When you’re worried about childcare, it’s extremely hard not to rush. Especially if you need coverage immediately, you must force yourself to fight the initial panicked instinct to hire the first remotely qualified nanny and put her to work right away. But the truth is that you need a lot of data points to make a good decision. Rushing leads to stress, which leads to snap decisions and cut corners. You don’t think clearly, and you give yourself permission to overlook things: “She was kind of snippy when she did the bath, and I didn’t that, but it’s probably no big deal.” You want to allow yourself plenty of time, and

I can’t say it enough: the more time you spend on your Family Needs Assessment, the better.  The good news is that we will do it with you, but taking care and attention to make sure we do this right is important.  Your nanny will be intimately involved in raising your child, so you want to really hone in on the quirks and nuances of your family, and the nanny personality and skill set that you need. You’re the employer, so you get to create the job and it can be whatever you want it to be. BUT you need to be absolutely clear about the requirements and expectations from the get-go, because it’s when a nanny feels misled, or you feel like you’re not getting what you pay for, or you try to change the job and modify the nanny’s responsibilities along the way that things get complicated.  This is why we make all of our families sign a Nanny/Family Work Agreement upon starting the position.

There will be pros and cons to every candidate, and every nanny will occasionally make mistakes.
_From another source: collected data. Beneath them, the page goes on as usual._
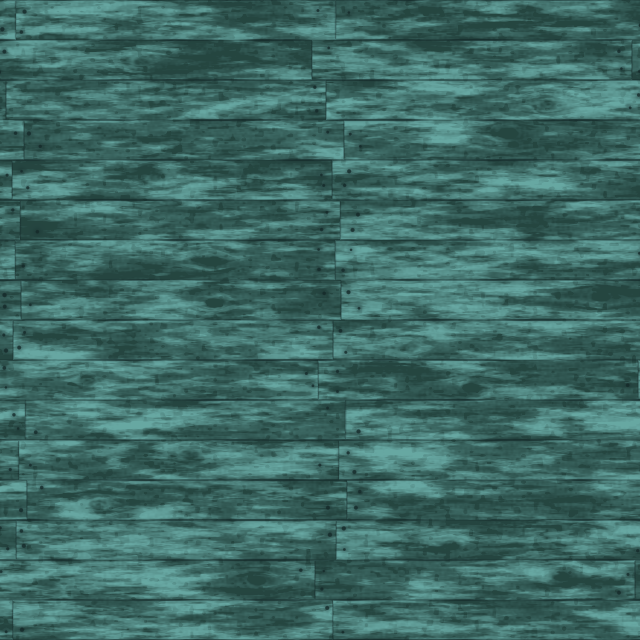
Give the GLSL for this texture, as a Shadertoy shader.

```glsl
float hash(vec2 p) {
    vec3 q = fract(p.xyx * 0.1031);
    q += dot(q, q.yzx + 33.33);
    return fract((q.x + q.y) * q.z);
}

float noise(vec2 p) {
    vec2 i = floor(p), f = fract(p);
    f = f * f * (3.0 - 2.0 * f);
    return mix(mix(hash(i), hash(i + vec2(1, 0)), f.x),
               mix(hash(i + vec2(0, 1)), hash(i + vec2(1, 1)), f.x), f.y);
}

float fbm(vec2 p) {
    float sum = 0.0, amp = 0.533;
    for (int i = 0; i < 4; i++) {
        sum += amp * noise(p);
        p = p * 2.03 + 17.3;
        amp *= 0.5;
    }
    return sum;
}

// Dark nail heads, two at each end of a board
float nails(vec2 local, vec2 board, vec2 size, float px) {
    float cover = 0.0;
    for (int i = 0; i < 4; i++) {
        vec2 seed = board * 5.0 + vec2(i * 13, 71);
        float inset = 0.015 + 0.045 * hash(seed);
        float x = (i & 1) == 0 ? inset : 1.0 - inset;
        float y = 0.28 + 0.44 * float(i >> 1) + 0.2 * (hash(seed + 3.7) - 0.5);
        float d = length((local - vec2(x, y)) * size);
        float radius = 0.0022 + 0.0014 * hash(seed + 9.1);
        float head = 1.0 - smoothstep(radius - px, radius + px, d);
        float stain = 0.3 * exp(-d * d / 0.00004);
        cover = max(cover, max(head * 0.85, stain) * step(0.25, hash(seed + 5.3)));
    }
    return cover;
}

void mainImage(out vec4 fragColor, in vec2 fragCoord) {
    vec2 uv = fragCoord / iResolution.xy;
    float px = 1.0 / iResolution.y;

    // Sixteen rows of boards, two across, with uneven end joints
    vec2 size = vec2(0.5, 1.0 / 16.0);
    vec2 grid = uv / size;
    float row = floor(grid.y);
    grid.x -= 0.13 * hash(vec2(row, 4.0)) - 0.03;
    vec2 board = floor(grid) + 10.0;
    vec2 local = fract(grid);
    vec2 offset = 40.0 * vec2(hash(board), hash(board + 20.0));

    // An occasional knot bends the grain around it
    vec2 knotAt = vec2(0.15 + 0.7 * hash(board + 31.0), 0.3 + 0.4 * hash(board + 47.0));
    vec2 k = (local - knotAt) * size / vec2(0.02, 0.011);
    float hasKnot = step(0.62, hash(board + 59.0));
    float bend = hasKnot * exp(-0.35 * dot(k, k));
    vec2 g = uv - vec2(0.0, 0.008 * k.y * bend);

    // Weathered paint: broad patches broken up by torn streaks
    float patches = fbm(g * vec2(8, 36) + offset);
    float streaks = fbm(g * vec2(26, 150) + offset.yx);
    float wear = 0.55 * patches + 0.45 * streaks;
    float paint = smoothstep(0.46, 0.55, wear);
    float chips = smoothstep(0.57, 0.62, wear + 0.08 * (noise(g * vec2(70, 240)) - 0.5));
    float bare = smoothstep(0.56, 0.64, fbm(g * vec2(11, 85) + offset + 80.0));

    float tone = 0.46 + 0.85 * (patches - 0.5) + 0.5 * (streaks - 0.5);
    tone += 0.32 * (paint - 0.5) + 0.2 * chips - 0.18 * bare;
    tone += 0.12 * (hash(board + 83.0) - 0.5);

    // Fine grain, short cracks and grit
    float grain = noise(g * vec2(18, 230) + offset);
    float crack = smoothstep(0.74, 0.9, noise(g * vec2(24, 190) + offset + 9.0));
    tone += 0.2 * (grain - 0.5) - 0.2 * crack;
    tone += 0.14 * (noise(uv * 250.0) - 0.5);
    tone -= 0.22 * smoothstep(0.68, 0.85, noise(uv * vec2(110, 170) + 33.0));

    // Knot core and rings
    float rings = 0.5 + 0.5 * cos(9.0 * length(k) + 3.0 * noise(k * 2.0 + offset));
    tone -= hasKnot * (0.45 * exp(-2.5 * dot(k, k)) + 0.2 * rings * exp(-0.7 * dot(k, k)));

    vec3 color = mix(vec3(0.17, 0.31, 0.29), vec3(0.38, 0.62, 0.60), clamp(tone, -0.12, 1.12));

    // Ragged dark seams between rows, fainter joints at board ends
    vec2 edge = min(local, 1.0 - local) * size;
    float seamRow = floor(uv.y * 16.0 + 0.5);
    float ragged = noise(vec2(uv.x * 22.0, seamRow * 7.0 + 3.0));
    float width = 0.0005 + 0.0014 * ragged;
    float seam = (0.45 + 0.4 * ragged) * (1.0 - smoothstep(width - px, width + px, edge.y));
    float shade = 0.3 * ragged * exp(-edge.y / 0.003);
    float joint = 0.4 * (1.0 - smoothstep(0.0, 0.0008 + px, edge.x));
    float dark = max(max(seam, shade), max(joint, nails(local, board, size, px)));
    color = mix(color, vec3(0.08, 0.16, 0.16), dark);

    fragColor = vec4(color, 1.0);
}
```
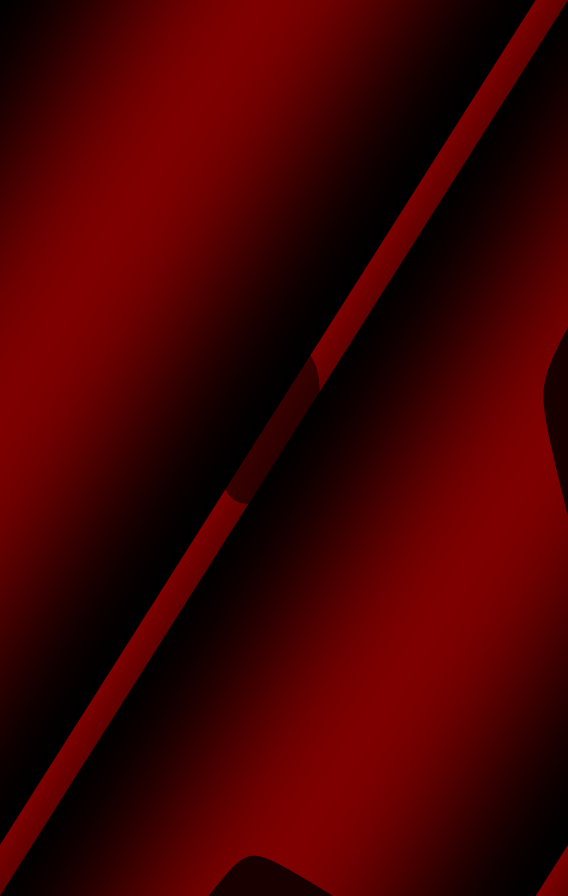
This background is drawn by a WebGL 1 fragment shader. Its source:

```glsl
precision highp float;
// Soft diagonal red bands crossed by a thin bright stripe, with dark rounded shadows.

uniform vec2 u_resolution;

const vec3 RED = vec3(1.0, 0.0, 0.0);
const float TAU = 6.2831853;

// Diagonal bands, measured as a share of one repeat
const float BAND_PEAK = 0.495;
const float BAND_DARKEST = 0.96;

// Thin stripe
const float STRIPE_CENTER = 0.9715;
const float STRIPE_HALF = 0.0285;
const float STRIPE_LEFT = 0.49;
const float STRIPE_RIGHT = 0.37;

// Shaded length of the stripe: end position, slant and bulge of each end
const vec3 SHADE_TOP = vec3(0.093, -0.0143, -0.0044);
const vec3 SHADE_BOTTOM = vec3(-0.0788, 0.0, 0.0052);
const float SHADE_STRENGTH = 0.45;

// Edge bumps: center, height, skew, steepness; rounding kept apart
const vec4 BUMP_RIGHT = vec4(0.5703, 0.0395, -0.15, 0.41);
const vec4 BUMP_BOTTOM = vec4(0.276, 0.0632, 0.36, 1.0);
const float ROUND_RIGHT = 0.013;
const float ROUND_BOTTOM = 0.0195;
const float BUMP_STRENGTH = 0.2;

// Antialiased coverage of the region where d is negative
float cover(float d, float pixel) {
  return clamp(0.5 - d / pixel, 0.0, 1.0);
}

// Curve of one end across the stripe
float endCurve(vec3 k, float across) {
  return k.x + k.y * across + k.z * across * across;
}

// Depth outside a skewed hyperbolic bump; negative is inside
float bump(float along, float depth, vec4 shape, float rounding) {
  float e = along - shape.x;
  float reach = shape.y + shape.z * e - length(vec2(shape.w * e, rounding));
  return depth - reach;
}

void main() {
  vec2 uv = gl_FragCoord.xy / u_resolution;
  vec2 p = gl_FragCoord.xy / u_resolution.y;
  float aspect = u_resolution.x / u_resolution.y;
  float pixel = 1.0 / u_resolution.y;

  // Coordinates across and along the rising diagonal
  float across = uv.x + 1.0 - uv.y;
  float acrossPixel = length(1.0 / u_resolution);
  float along = dot(p - 0.5 * vec2(aspect, 1.0), normalize(u_resolution));

  // Smooth repeating bands
  float wave = 0.5 - 0.5 * cos(TAU * (across - BAND_DARKEST));
  float light = BAND_PEAK * wave;

  // Dark bumps entering from the right and lower edges
  float right = bump(p.y, aspect - p.x, BUMP_RIGHT, ROUND_RIGHT);
  float bottom = bump(p.x, p.y, BUMP_BOTTOM, ROUND_BOTTOM);
  float bumps = cover(min(right, bottom), pixel);
  light *= mix(1.0, BUMP_STRENGTH, bumps);

  // Stripe with a gentle falloff across its width
  float offset = fract(across - STRIPE_CENTER + 0.5) - 0.5;
  float side = clamp(offset / STRIPE_HALF, -1.0, 1.0);
  float stripe = mix(STRIPE_LEFT, STRIPE_RIGHT, 0.5 + 0.5 * side);

  // Rounded shaded length near the middle of the stripe
  float above = along - endCurve(SHADE_TOP, side);
  float below = endCurve(SHADE_BOTTOM, side) - along;
  stripe *= mix(1.0, SHADE_STRENGTH, cover(max(above, below), pixel));
  light = mix(light, stripe, cover(abs(offset) - STRIPE_HALF, acrossPixel));

  gl_FragColor = vec4(RED * light, 1.0);
}
```
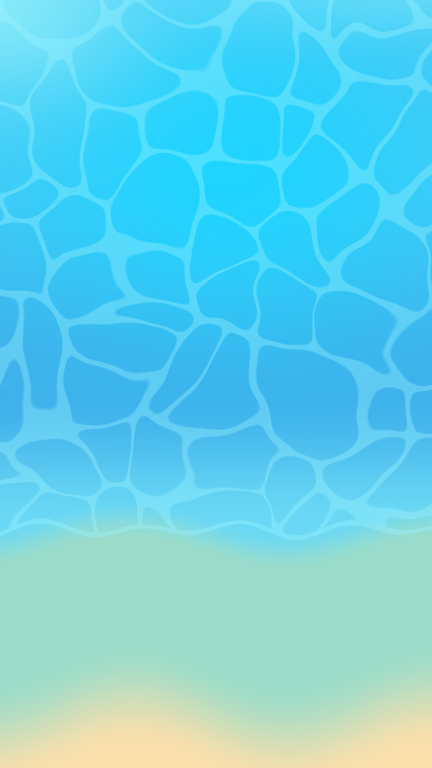
Reproduce this background procedurally as a WebGL 2 fragment shader.

```glsl
#version 300 es
precision highp float;

uniform vec2 u_resolution;
out vec4 outColor;

const float TAU = 6.2831853;
const float CELLS_ACROSS = 6.4;

const vec3 BRIGHT_WATER = vec3(0.12, 0.83, 1.00);
const vec3 DEEP_WATER = vec3(0.25, 0.69, 0.915);
const vec3 UPPER_WATER = vec3(0.28, 0.79, 0.96);
const vec3 SHALLOW_WATER = vec3(0.42, 0.85, 0.96);
const vec3 PALE_LIGHT = vec3(0.56, 0.93, 0.98);
const vec3 WET_SAND = vec3(0.61, 0.865, 0.79);
const vec3 DRY_SAND = vec3(0.98, 0.875, 0.67);
const vec3 CAUSTIC = vec3(0.62, 0.96, 1.00);

// Sine-free hash
vec2 hash2(vec2 cell) {
  vec3 q = fract(cell.xyx * vec3(0.1031, 0.1030, 0.0973));
  q += dot(q, q.yzx + 33.33);
  return fract((q.xx + q.yz) * q.zy);
}

// Smooth two-channel value noise
vec2 noise2(vec2 p) {
  vec2 i = floor(p), f = fract(p);
  vec2 s = f * f * (3.0 - 2.0 * f);
  vec2 low = mix(hash2(i), hash2(i + vec2(1, 0)), s.x);
  vec2 high = mix(hash2(i + vec2(0, 1)), hash2(i + vec2(1, 1)), s.x);
  return mix(low, high, s.y);
}

vec2 siteOffset(vec2 cell, float jitter) {
  return 0.5 + jitter * (hash2(cell) - 0.5);
}

// Distance to the cell walls, blended so that corners become round
float roundedCellWall(vec2 p, float jitter, float sharpness) {
  vec2 home = floor(p), f = fract(p);
  vec2 nearCell = vec2(0), nearSite = vec2(0);
  float nearest = 1e3;
  for (int y = -1; y <= 1; y++)
    for (int x = -1; x <= 1; x++) {
      vec2 cell = vec2(x, y);
      vec2 site = cell + siteOffset(home + cell, jitter) - f;
      if (dot(site, site) < nearest) {
        nearest = dot(site, site);
        nearCell = cell;
        nearSite = site;
      }
    }
  float sum = 0.0;
  for (int y = -2; y <= 2; y++)
    for (int x = -2; x <= 2; x++) {
      vec2 cell = nearCell + vec2(x, y);
      vec2 site = cell + siteOffset(home + cell, jitter) - f;
      vec2 gap = site - nearSite;
      if (dot(gap, gap) > 1e-4) {
        float wall = dot(0.5 * (site + nearSite), normalize(gap));
        sum += exp(-sharpness * wall);
      }
    }
  return -log(sum) / sharpness;
}

// Bright net of refracted light
float causticNet(vec2 p, float pixel) {
  vec2 bend = noise2(p * 0.8 + 7.0) - 0.5;
  vec2 ripple = noise2(p * 2.1 + 19.0) - 0.5;
  float wall = roundedCellWall(p + 0.75 * bend + 0.22 * ripple, 0.95, 15.0);
  float width = mix(0.012, 0.06, noise2(p * 1.3 + 41.0).x);
  float soft = max(pixel, 0.014);
  return 1.0 - smoothstep(width - soft, width + soft, wall);
}

float wave(float x, float peak, float frequency) {
  return cos(TAU * frequency * (x - peak));
}

float glow(vec2 uv, vec2 center, vec2 radius) {
  vec2 d = (uv - center) / radius;
  return exp(-dot(d, d));
}

// Sea tones from the shallows up to the far water
vec3 waterColor(vec2 uv) {
  vec3 color = mix(SHALLOW_WATER, DEEP_WATER, smoothstep(0.31, 0.49, uv.y));
  color = mix(color, UPPER_WATER, smoothstep(0.50, 0.80, uv.y));
  color = mix(color, BRIGHT_WATER, glow(uv, vec2(0.53, 0.78), vec2(0.46, 0.21)));
  color = mix(color, PALE_LIGHT, 0.85 * glow(uv, vec2(0.0, 1.0), vec2(0.32, 0.13)));
  return mix(color, PALE_LIGHT, 0.5 * glow(uv, vec2(0.9, 1.03), vec2(0.5, 0.07)));
}

void main() {
  vec2 uv = gl_FragCoord.xy / u_resolution;
  vec2 p = gl_FragCoord.xy / u_resolution.x;
  float pixel = 1.0 / u_resolution.y;

  // Soft meeting of sea, wet sand and dry sand
  float shore = 0.301 + 0.021 * wave(uv.x, 0.29, 1.36);
  float sandEdge = 0.052 + 0.026 * wave(uv.x, 0.31, 1.42);
  vec3 ground = mix(DRY_SAND, WET_SAND, smoothstep(-0.055, 0.085, uv.y - sandEdge));
  float sea = smoothstep(-0.027, 0.029, uv.y - shore);
  vec3 color = mix(ground, waterColor(uv), sea);

  // Net ends in a thin scalloped rim
  float rim = 0.311 + 0.007 * wave(uv.x, 0.09, 4.2) + 0.004 * wave(uv.x, 0.5, 2.6);
  float rimGap = uv.y - rim;
  float net = causticNet(p * CELLS_ACROSS, CELLS_ACROSS / u_resolution.x);
  net *= smoothstep(-pixel, pixel, rimGap);
  float rimWidth = 0.0012 + 0.0016 * noise2(vec2(uv.x * 9.0, 3.0)).x;
  float rimLine = 1.0 - smoothstep(rimWidth, rimWidth + 1.5 * pixel, abs(rimGap));
  color = mix(color, CAUSTIC, 0.36 * max(net, rimLine));

  outColor = vec4(color, 1.0);
}
```
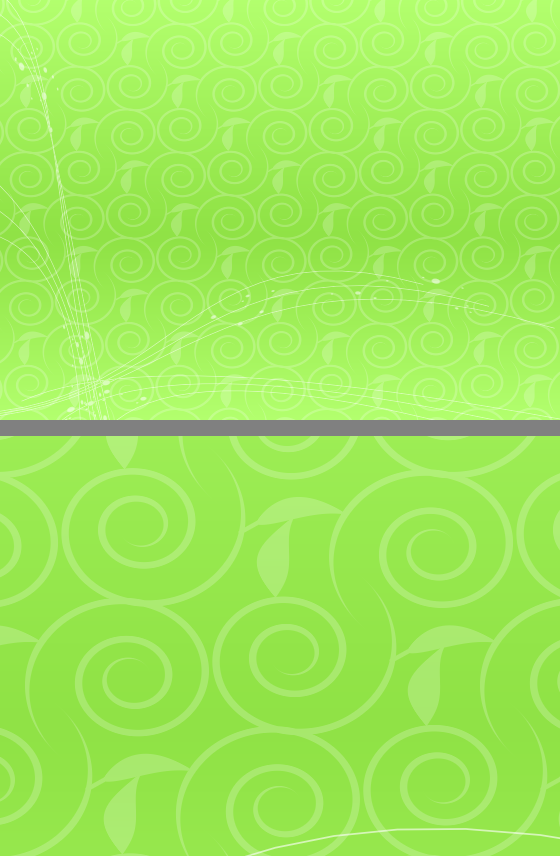
Top: the whole. Bottom: its middle third, enlarged.
This pattern is drawn by a WebGL 1 fragment shader. Its source:

```glsl
precision highp float;
// Lime gradient with a lattice of paired scrolls and leaves, crossed by fine white sprays.
uniform vec2 u_resolution;

const vec2 CANVAS = vec2(7.68, 5.76);
const vec2 STEP_ACROSS = vec2(2.08, 0.0);
const vec2 STEP_DOWN = vec2(0.69, 0.587);
const float PI = 3.14159;

float hash(float n) { return fract(sin(n * 12.9898) * 43758.5); }

float fill(float d, float px) { return clamp(0.5 - d / px, 0.0, 1.0); }

float segmentDistance(vec2 p, vec2 a, vec2 b) {
  vec2 ab = b - a;
  return length(p - a - ab * clamp(dot(p - a, ab) / dot(ab, ab), 0.0, 1.0));
}

vec2 bezier(vec2 a, vec2 b, vec2 c, vec2 d, float t) {
  float s = 1.0 - t;
  return s * s * s * a + 3.0 * s * t * (s * b + t * c) + t * t * t * d;
}

// Flattened logarithmic scroll, tapered at both ends
float scroll(vec2 p, float px) {
  const float GROWTH = 0.678;
  vec2 q = vec2(p.x, -p.y / 0.88);
  float r = max(length(q), 0.001);
  float angle = atan(q.y, q.x) / (2.0 * PI);
  float winding = log(r / 0.24) / GROWTH - angle;
  float nearest = floor(winding + 0.5);
  float turn = angle + nearest;
  float taper = smoothstep(-1.5, -0.6, turn) * (1.0 - smoothstep(0.9, 1.17, turn));
  float d = abs(winding - nearest) * GROWTH * r;
  return fill(d - 0.017 * taper, px) * smoothstep(0.0, 0.2, taper);
}

// Leaf from a to b with a bowed midrib; skew shifts its widest part
float leaf(vec2 p, vec2 a, vec2 b, float bend, float width, float skew, float px) {
  vec2 axis = b - a;
  float len = length(axis);
  axis /= len;
  float t = dot(p - a, axis) / len;
  float inside = step(0.0, t) * step(t, 1.0);
  t = clamp(t, 0.0, 1.0);
  float across = dot(p - a, vec2(axis.y, -axis.x)) - bend * 4.0 * t * (1.0 - t);
  return inside * fill(abs(across) - width * sin(PI * pow(t, skew)), px);
}

float motif(vec2 p, float px) {
  float m = max(scroll(p - vec2(-0.734, -0.067), px), scroll(vec2(0.62, 0.04) - p, px));
  m = max(m, leaf(p, vec2(-0.2, -0.08), vec2(0.22, -0.12), 0.055, 0.05, 0.7, px));
  m = max(m, leaf(p, vec2(-0.01, -0.13), vec2(-0.11, 0.26), -0.055, 0.075, 1.5, px));
  return max(m, fill(segmentDistance(p, vec2(-0.27, -0.04), vec2(-0.18, -0.09)) - 0.01, px));
}

// Skewed lattice; neighbours are visited because motifs interlock
float lattice(vec2 p, float px) {
  float row = p.y / STEP_DOWN.y;
  float column = (p.x - row * STEP_DOWN.x) / STEP_ACROSS.x;
  vec2 cell = floor(vec2(column, row) + 0.5);
  float m = 0.0;
  for (int j = -1; j <= 1; j++) {
    for (int i = -1; i <= 1; i++) {
      vec2 id = cell + vec2(float(i), float(j));
      m = max(m, motif(p - id.x * STEP_ACROSS - id.y * STEP_DOWN, px));
    }
  }
  return m;
}

// Three fanned strands
float strands(vec2 p, vec2 a, vec2 b, vec2 c, vec2 d, vec2 fanA, vec2 fanD, float px) {
  float nearest = 10.0;
  for (int k = -1; k <= 1; k++) {
    float f = float(k);
    vec2 a1 = a + f * fanA, b1 = b + f * 0.33 * fanA;
    vec2 c1 = c + f * 0.3 * fanD, d1 = d + f * fanD;
    vec2 last = a1;
    for (int i = 1; i <= 22; i++) {
      vec2 next = bezier(a1, b1, c1, d1, float(i) / 22.0);
      nearest = min(nearest, segmentDistance(p, last, next));
      last = next;
    }
  }
  return 0.6 * fill(nearest - 0.004, px);
}

// Droplets scattered along part of a curve, stretched along it
float droplets(vec2 p, vec2 a, vec2 b, vec2 c, vec2 d, vec2 span, float seed, float px) {
  float m = 0.0;
  for (int i = 0; i < 18; i++) {
    float n = seed + float(i) * 3.7;
    float t = mix(span.x, span.y, hash(n));
    vec2 center = bezier(a, b, c, d, t);
    vec2 along = normalize(bezier(a, b, c, d, t + 0.02) - center);
    center += (vec2(hash(n + 1.1), hash(n + 2.3)) - 0.5) * vec2(0.45, 0.35);
    vec2 q = p - center;
    q = vec2(dot(q, along) * 0.6, dot(q, vec2(-along.y, along.x)));
    m = max(m, fill(length(q) - 0.008 - 0.03 * pow(hash(n + 4.9), 3.0), px));
  }
  return 0.55 * m;
}

float spray(vec2 p, vec2 a, vec2 b, vec2 c, vec2 d, vec2 fanA, vec2 fanD, vec2 span, float seed, float px) {
  return max(strands(p, a, b, c, d, fanA, fanD, px), droplets(p, a, b, c, d, span, seed, px));
}

void main() {
  vec2 p = gl_FragCoord.xy / u_resolution * CANVAS;
  p.y = CANVAS.y - p.y;
  float px = CANVAS.x / u_resolution.x;

  // Vertical gradient, darkest below the middle
  float h = (p.y - 3.25) / (p.y < 3.25 ? 3.25 : 2.51);
  vec3 color = mix(vec3(0.555, 0.88, 0.262), vec3(0.7, 1.0, 0.43), min(sqrt(h * h + 0.004), 1.0));
  color = mix(color, vec3(1.0), 0.21 * lattice(p - vec2(3.93, 2.4), px));

  // White sprays: upper stem, lower stem, rising sweep, low arch
  float s = spray(p, vec2(0.0, 0.2), vec2(0.75, 0.7), vec2(0.72, 2.6), vec2(1.4, 5.76), vec2(-0.05, 0.25), vec2(0.1, 0.0), vec2(0.2, 0.5), 2.0, px);
  s = max(s, spray(p, vec2(0.0, 2.9), vec2(0.85, 3.5), vec2(1.1, 4.8), vec2(1.24, 5.76), vec2(0.0, 0.35), vec2(-0.14, 0.0), vec2(0.6, 1.0), 71.0, px));
  s = max(s, spray(p, vec2(0.0, 5.67), vec2(2.5, 5.33), vec2(3.0, 3.15), vec2(6.7, 4.2), vec2(0.0, 0.03), vec2(0.9, 0.3), vec2(0.54, 1.0), 143.0, px));
  s = max(s, spray(p, vec2(0.8, 5.8), vec2(1.7, 5.05), vec2(3.8, 5.1), vec2(7.2, 5.85), vec2(0.5, 0.3), vec2(-0.5, 0.1), vec2(0.0, 0.3), 211.0, px));
  gl_FragColor = vec4(mix(color, vec3(1.0), s), 1.0);
}
```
But that doesn’t mean that she can’t be a wonderful caregiver or that she isn’t the right fit for your family.

When you sit down with a nanny, try not to think, “Is this the person who’s going to care for my child for the next ten years?”  Don’t worry about whether this is a life-long match, or whether you can see her being at your child’s wedding someday. Most nannies don’t stay forever; they typically stay for a few years and then move on as the family’s needs or their needs change. So all you have to decide is whether this person is the right caregiver for your child right now, and whether she will still be able to meet your needs 1-3 years down the line.

Yes, you are choosing to hire a nanny, and yes, as the employer, you are in the driver’s seat. But in the nanny’s mind, she is also deciding whether or not she should work for you, and any really good nanny will have her pick of jobs. Be aware that at any given point in the process, she will be asking herself, “How do I feel about this family? Do I like how they handle things? Do they make me feel respected and understood?” You are two equal parties in every sense of the word, and you want to think about it as an equal relationship from the start.

Remember that when nannies are interviewing with you, <strong>they are also interviewing with other families.</strong> Sometimes we know about it and sometimes we don’t.  If you like someone, make sure that we (and she) know that you’d like to move on to the next step, and give us (and her) a specific timeframe so we all know what to expect.  You want to keep us all in the loop so she knows you’re serious and hopefully will not jump to accept another offer.

Nanny searches require stamina, and, just like job searches or dating, they can have ups and downs. There will be setbacks: A nanny may do everything right and then be terrible in the trial, or your front-runner may get another offer that you can’t afford to match. You will sometimes feel like you are getting nowhere—and then suddenly we’ll introduce you to the right nanny and feel that “click.” The key is to be patient and continue with the process. If you stay the course, it does work.